UCLA physician-scientist to receive $1.25M grant for cancer research
Steven Jonas, a clinical instructor at the David Geffen of School of Medicine, received a $1.25 million grant for his work developing cellular immunotherapies. (Milo Mitchell/UCLA)
By Sameera Pant
Oct. 2, 2019 12:25 a.m.
A UCLA physician-scientist received a $1.25 million grant to support his research, according to a university press release published Tuesday.
Steven Jonas, a clinical instructor in the pediatrics, hematology and oncology division at the UCLA David Geffen of School of Medicine, received the National Institutes of Health Director’s Early Independence Award.
The award, which consists of a $1.25 million grant distributed over five years, will aid Jonas in his research. His work focuses on the development of genetically engineered cell-based therapies for patients with cancer and other life-threatening conditions, according to the press release.
The award is part of the NIH’s High-Risk, High-Rewards Research Program, which aims to help junior scientists attain independent research positions and further their scientific careers, the press release stated.
In 2018, Jonas received the Randi and Warren Grant Research Grant, a $100,000 grant from the Tower Cancer Research Foundation, for his work on cellular immunotherapies.

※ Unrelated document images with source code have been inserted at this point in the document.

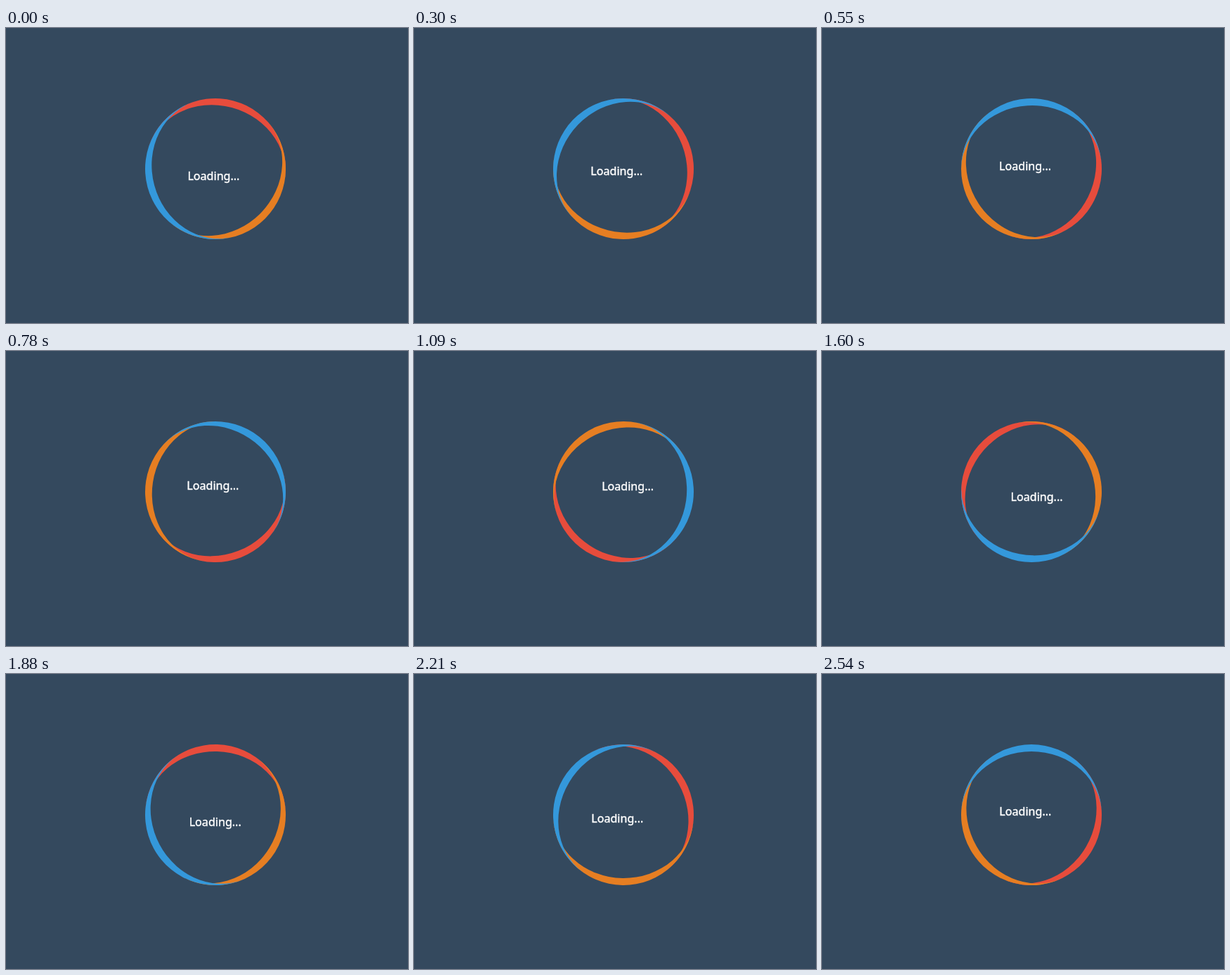
An HTML page for the animation above (2570 ms loop, 572x419 px).

```html
<!DOCTYPE html>
<html lang="en">
<head>
<meta charset="utf-8">
<title>Loading</title>
<style>
  html, body { margin: 0; width: 100%; height: 100%; overflow: hidden; background: #34495e; }
  svg { display: block; width: 572px; height: 419px; }
  text {
    font: 16.1px "Noto Sans", "Open Sans", sans-serif;
    fill: #fff; stroke: #fff; stroke-width: 0.4px; text-anchor: middle;
  }
</style>
</head>
<body>
<svg viewBox="0 0 572 419">
  <defs>
    <path id="crescent" d="M-100 0A100 100 0 0 1 100 0A100 90 0 0 0 -100 0Z"/>
  </defs>
  <g id="ring">
    <use href="#crescent" fill="#e74c3c"/>
    <use href="#crescent" fill="#e67e22" transform="rotate(120)"/>
    <use href="#crescent" fill="#3498db" transform="rotate(240)"/>
  </g>
  <text id="label">Loading...</text>
</svg>
<script>
  const LOOP = 2570, CX = 298, CY = 200, ORBIT = 10, BASELINE = 6;
  // The ring turns evenly in small ticks, then jumps back at the loop end.
  const TICK_MS = 46.3, PHASE = 0.53, TICKS = 55;
  const FROM = 15, TO = 480;

  const ring = document.getElementById('ring');
  const label = document.getElementById('label');

  function draw(ms) {
    const tick = Math.min(TICKS, Math.floor((ms % LOOP) / TICK_MS + PHASE));
    const deg = FROM + (TO - FROM) * tick / TICKS;
    const rad = deg * Math.PI / 180;
    ring.setAttribute('transform', `translate(${CX} ${CY}) rotate(${deg})`);
    // The label rides the same turn on a small orbit but stays upright.
    label.setAttribute('x', CX - ORBIT * Math.sin(rad));
    label.setAttribute('y', CY + BASELINE + ORBIT * Math.cos(rad));
  }

  const start = performance.now();
  function animate() {
    draw(performance.now() - start);
    requestAnimationFrame(animate);
  }
  animate();
</script>
</body>
</html>
```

In addition to being a clinical instructor, Jonas is a researcher at the UCLA Jonsson Comprehensive Cancer Center and a member of the Eli and Edythe Broad Center of Regenerative Medicine and Stem Cell Research, the California NanoSystems Institute and the UCLA Children’s Discovery and Innovation Institute.